(Beginning of MATERIAL TO PROCESS)

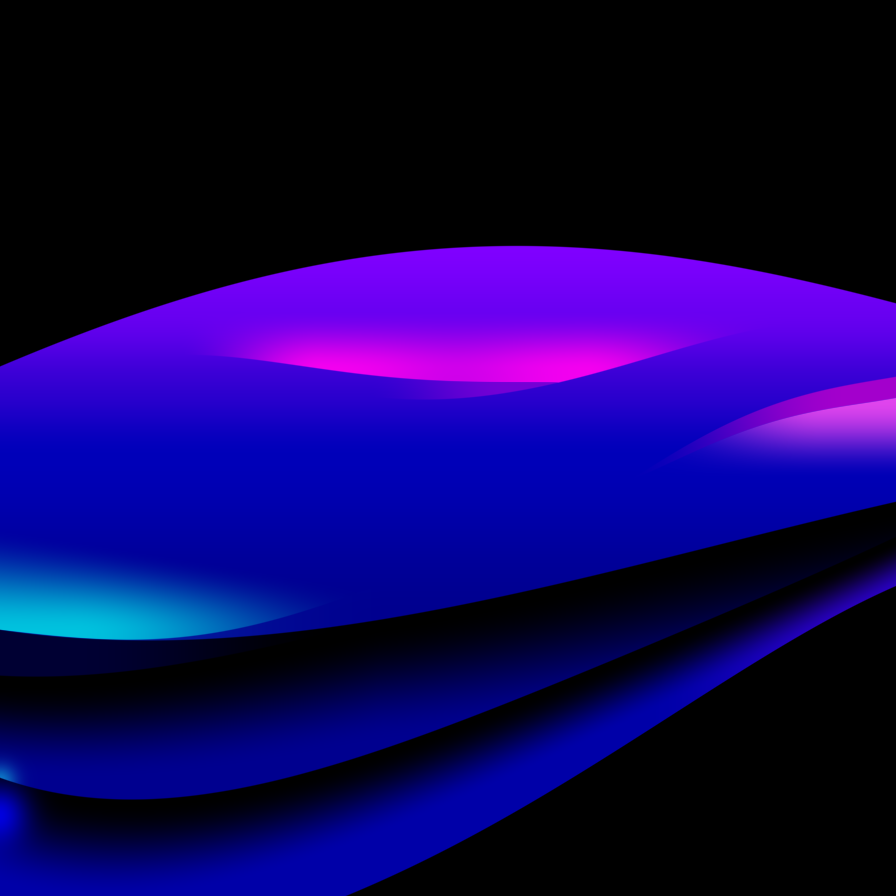
This background is drawn by a WebGL 1 fragment shader. Its source:

```glsl
precision highp float;
uniform vec2 u_resolution;

// Sheet colours
const vec3 VIOLET = vec3(0.50, 0.0, 1.0);
const vec3 INDIGO = vec3(0.40, 0.0, 0.94);
const vec3 ROYAL = vec3(0.20, 0.0, 0.82);
const vec3 BLUE = vec3(0.0, 0.0, 0.73);
const vec3 DEEP_BLUE = vec3(0.0, 0.0, 0.56);
const vec3 NAVY = vec3(0.0, 0.0, 0.20);
const vec3 LOW_BLUE = vec3(0.0, 0.0, 0.66);
const vec3 LOW_VIOLET = vec3(0.16, 0.0, 0.76);

// Glow colours
const vec3 MAGENTA = vec3(0.96, 0.0, 0.94);
const vec3 PLUM = vec3(0.52, 0.0, 0.84);
const vec3 ORCHID = vec3(0.64, 0.0, 0.80);
const vec3 PINK = vec3(0.88, 0.27, 0.93);
const vec3 CYAN = vec3(0.0, 0.76, 0.87);
const vec3 TEAL_BLUE = vec3(0.02, 0.16, 0.64);
const vec3 GLINT = vec3(0.05, 0.48, 0.78);

const vec2 FULL = vec2(0.0, 1.0);
const vec2 LEFT_FOLD_SPAN = vec2(0.208, 0.625);
const vec2 RIGHT_FOLD_SPAN = vec2(0.417, 0.9375);
const vec2 PETAL_SPAN = vec2(0.703, 1.0);
const vec2 CYAN_SPAN = vec2(0.0, 0.469);

// Smooth curve through five equally spaced depths, held flat outside its span
float curve(float x, vec2 span, float start, vec4 next) {
  float t = 4.0 * clamp((x - span.x) / (span.y - span.x), 0.0, 1.0);
  vec4 d1 = next - vec4(start, next.xyz);
  vec3 d2 = d1.yzw - d1.xyz;
  vec2 d3 = d2.yz - d2.xy;
  float d4 = d3.y - d3.x;
  return start + t * (d1.x + (t - 1.0) / 2.0 *
    (d2.x + (t - 2.0) / 3.0 * (d3.x + (t - 3.0) / 4.0 * d4)));
}

// Coverage of the area beneath an edge
float below(float depth, float edge) {
  float soft = 0.9 / min(u_resolution.x, u_resolution.y);
  return smoothstep(-soft, soft, depth - edge);
}

vec3 bodyGradient(float y) {
  vec3 c = mix(VIOLET, INDIGO, smoothstep(0.27, 0.37, y));
  c = mix(c, ROYAL, smoothstep(0.35, 0.44, y));
  c = mix(c, BLUE, smoothstep(0.42, 0.51, y));
  return mix(c, DEEP_BLUE, smoothstep(0.49, 0.69, y));
}

vec3 paintBody(float x, float y) {
  vec3 c = bodyGradient(y);

  // Magenta glow behind two crossing folds
  float leftFold = curve(x, LEFT_FOLD_SPAN, 0.396, vec4(0.405, 0.419, 0.426, 0.427));
  float rightFold = curve(x, RIGHT_FOLD_SPAN, 0.443, vec4(0.441, 0.413, 0.376, 0.359));
  float window = smoothstep(0.20, 0.36, x) * (1.0 - smoothstep(0.65, 0.88, x));
  float dip = 1.0 - 0.2 * exp(-pow((x - 0.51) / 0.08, 2.0));
  float glow = smoothstep(0.345, 0.413, y) * window * dip;
  float overFold = 1.0 - below(y, min(leftFold, rightFold));
  c = mix(c, MAGENTA, glow * overFold);
  float lens = below(y, leftFold) * (1.0 - below(y, rightFold));
  c = mix(c, PLUM, lens * smoothstep(0.41, 0.57, x) * 0.8);

  // Pink petal at the right
  float outer = curve(x, PETAL_SPAN, 0.536, vec4(0.491, 0.456, 0.434, 0.4205));
  float inner = curve(x, PETAL_SPAN, 0.536, vec4(0.503, 0.474, 0.456, 0.444));
  float reach = smoothstep(0.70, 0.95, x);
  float rim = below(y, outer) * (1.0 - below(y, inner));
  c = mix(c, ORCHID, rim * reach);
  float blush = below(y, inner) * (1.0 - smoothstep(0.445, 0.535, y));
  c = mix(c, PINK, blush * smoothstep(0.70, 0.92, x));

  // Cyan pool at the lower left
  float pool = curve(x, CYAN_SPAN, 0.703, vec4(0.7135, 0.707, 0.678, 0.637));
  float fade = 1.0 - smoothstep(0.08, 0.44, x);
  float light = smoothstep(0.59 + 0.16 * x, 0.705, y) * fade;
  vec3 beneath = mix(c, TEAL_BLUE, 0.8 * fade);
  return mix(mix(c, CYAN, light), beneath, below(y, pool));
}

void main() {
  vec2 uv = gl_FragCoord.xy / u_resolution;
  float x = uv.x;
  float y = 1.0 - uv.y;

  // Sheet edges, as depths from the top
  float crest = curve(x, FULL, 0.409, vec4(0.320, 0.277, 0.2865, 0.3385));
  float bodyEdge = curve(x, FULL, 0.703, vec4(0.712, 0.678, 0.621, 0.560));
  float tuck = curve(x, FULL, 0.754, vec4(0.732, 0.671, 0.600, 0.520));
  float midEdge = curve(x, FULL, 0.868, vec4(0.883, 0.810, 0.709, 0.599));
  float lowEdge = curve(x, FULL, 1.107, vec4(1.048, 0.947, 0.798, 0.654));

  // Lowest sheet, shaded by the one above
  float lowLight = smoothstep(0.005, mix(0.12, 0.06, x), y - midEdge);
  vec3 low = mix(LOW_BLUE, LOW_VIOLET, smoothstep(0.72, 0.95, x)) * lowLight;
  low += BLUE * exp(-pow(length(vec2(x, y - 0.905)) / 0.032, 2.0));
  low *= 1.0 - below(y, lowEdge);

  // Middle sheet with its tucked strip
  float shadowTop = max(tuck, bodyEdge);
  vec3 mid = DEEP_BLUE * smoothstep(0.01, mix(0.11, 0.17, x), y - shadowTop);
  vec3 strip = NAVY * (1.0 - smoothstep(0.08, 0.38, x));
  mid = mix(strip, mid, below(y, shadowTop));
  mid = mix(mid, GLINT, exp(-pow(length(vec2(x, y - 0.872)) / 0.018, 2.0)));

  vec3 color = mix(mid, low, below(y, midEdge));
  color = mix(paintBody(x, y), color, below(y, bodyEdge));
  gl_FragColor = vec4(color * below(y, crest), 1.0);
}
```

(End of MATERIAL TO PROCESS)

Each record should be written out exactly, and each image should be omitted.

▶ [TASK OUTPUT]
This background is drawn by a WebGL 1 fragment shader. Its source:

```glsl
precision highp float;
uniform vec2 u_resolution;

// Sheet colours
const vec3 VIOLET = vec3(0.50, 0.0, 1.0);
const vec3 INDIGO = vec3(0.40, 0.0, 0.94);
const vec3 ROYAL = vec3(0.20, 0.0, 0.82);
const vec3 BLUE = vec3(0.0, 0.0, 0.73);
const vec3 DEEP_BLUE = vec3(0.0, 0.0, 0.56);
const vec3 NAVY = vec3(0.0, 0.0, 0.20);
const vec3 LOW_BLUE = vec3(0.0, 0.0, 0.66);
const vec3 LOW_VIOLET = vec3(0.16, 0.0, 0.76);

// Glow colours
const vec3 MAGENTA = vec3(0.96, 0.0, 0.94);
const vec3 PLUM = vec3(0.52, 0.0, 0.84);
const vec3 ORCHID = vec3(0.64, 0.0, 0.80);
const vec3 PINK = vec3(0.88, 0.27, 0.93);
const vec3 CYAN = vec3(0.0, 0.76, 0.87);
const vec3 TEAL_BLUE = vec3(0.02, 0.16, 0.64);
const vec3 GLINT = vec3(0.05, 0.48, 0.78);

const vec2 FULL = vec2(0.0, 1.0);
const vec2 LEFT_FOLD_SPAN = vec2(0.208, 0.625);
const vec2 RIGHT_FOLD_SPAN = vec2(0.417, 0.9375);
const vec2 PETAL_SPAN = vec2(0.703, 1.0);
const vec2 CYAN_SPAN = vec2(0.0, 0.469);

// Smooth curve through five equally spaced depths, held flat outside its span
float curve(float x, vec2 span, float start, vec4 next) {
  float t = 4.0 * clamp((x - span.x) / (span.y - span.x), 0.0, 1.0);
  vec4 d1 = next - vec4(start, next.xyz);
  vec3 d2 = d1.yzw - d1.xyz;
  vec2 d3 = d2.yz - d2.xy;
  float d4 = d3.y - d3.x;
  return start + t * (d1.x + (t - 1.0) / 2.0 *
    (d2.x + (t - 2.0) / 3.0 * (d3.x + (t - 3.0) / 4.0 * d4)));
}

// Coverage of the area beneath an edge
float below(float depth, float edge) {
  float soft = 0.9 / min(u_resolution.x, u_resolution.y);
  return smoothstep(-soft, soft, depth - edge);
}

vec3 bodyGradient(float y) {
  vec3 c = mix(VIOLET, INDIGO, smoothstep(0.27, 0.37, y));
  c = mix(c, ROYAL, smoothstep(0.35, 0.44, y));
  c = mix(c, BLUE, smoothstep(0.42, 0.51, y));
  return mix(c, DEEP_BLUE, smoothstep(0.49, 0.69, y));
}

vec3 paintBody(float x, float y) {
  vec3 c = bodyGradient(y);

  // Magenta glow behind two crossing folds
  float leftFold = curve(x, LEFT_FOLD_SPAN, 0.396, vec4(0.405, 0.419, 0.426, 0.427));
  float rightFold = curve(x, RIGHT_FOLD_SPAN, 0.443, vec4(0.441, 0.413, 0.376, 0.359));
  float window = smoothstep(0.20, 0.36, x) * (1.0 - smoothstep(0.65, 0.88, x));
  float dip = 1.0 - 0.2 * exp(-pow((x - 0.51) / 0.08, 2.0));
  float glow = smoothstep(0.345, 0.413, y) * window * dip;
  float overFold = 1.0 - below(y, min(leftFold, rightFold));
  c = mix(c, MAGENTA, glow * overFold);
  float lens = below(y, leftFold) * (1.0 - below(y, rightFold));
  c = mix(c, PLUM, lens * smoothstep(0.41, 0.57, x) * 0.8);

  // Pink petal at the right
  float outer = curve(x, PETAL_SPAN, 0.536, vec4(0.491, 0.456, 0.434, 0.4205));
  float inner = curve(x, PETAL_SPAN, 0.536, vec4(0.503, 0.474, 0.456, 0.444));
  float reach = smoothstep(0.70, 0.95, x);
  float rim = below(y, outer) * (1.0 - below(y, inner));
  c = mix(c, ORCHID, rim * reach);
  float blush = below(y, inner) * (1.0 - smoothstep(0.445, 0.535, y));
  c = mix(c, PINK, blush * smoothstep(0.70, 0.92, x));

  // Cyan pool at the lower left
  float pool = curve(x, CYAN_SPAN, 0.703, vec4(0.7135, 0.707, 0.678, 0.637));
  float fade = 1.0 - smoothstep(0.08, 0.44, x);
  float light = smoothstep(0.59 + 0.16 * x, 0.705, y) * fade;
  vec3 beneath = mix(c, TEAL_BLUE, 0.8 * fade);
  return mix(mix(c, CYAN, light), beneath, below(y, pool));
}

void main() {
  vec2 uv = gl_FragCoord.xy / u_resolution;
  float x = uv.x;
  float y = 1.0 - uv.y;

  // Sheet edges, as depths from the top
  float crest = curve(x, FULL, 0.409, vec4(0.320, 0.277, 0.2865, 0.3385));
  float bodyEdge = curve(x, FULL, 0.703, vec4(0.712, 0.678, 0.621, 0.560));
  float tuck = curve(x, FULL, 0.754, vec4(0.732, 0.671, 0.600, 0.520));
  float midEdge = curve(x, FULL, 0.868, vec4(0.883, 0.810, 0.709, 0.599));
  float lowEdge = curve(x, FULL, 1.107, vec4(1.048, 0.947, 0.798, 0.654));

  // Lowest sheet, shaded by the one above
  float lowLight = smoothstep(0.005, mix(0.12, 0.06, x), y - midEdge);
  vec3 low = mix(LOW_BLUE, LOW_VIOLET, smoothstep(0.72, 0.95, x)) * lowLight;
  low += BLUE * exp(-pow(length(vec2(x, y - 0.905)) / 0.032, 2.0));
  low *= 1.0 - below(y, lowEdge);

  // Middle sheet with its tucked strip
  float shadowTop = max(tuck, bodyEdge);
  vec3 mid = DEEP_BLUE * smoothstep(0.01, mix(0.11, 0.17, x), y - shadowTop);
  vec3 strip = NAVY * (1.0 - smoothstep(0.08, 0.38, x));
  mid = mix(strip, mid, below(y, shadowTop));
  mid = mix(mid, GLINT, exp(-pow(length(vec2(x, y - 0.872)) / 0.018, 2.0)));

  vec3 color = mix(mid, low, below(y, midEdge));
  color = mix(paintBody(x, y), color, below(y, bodyEdge));
  gl_FragColor = vec4(color * below(y, crest), 1.0);
}
```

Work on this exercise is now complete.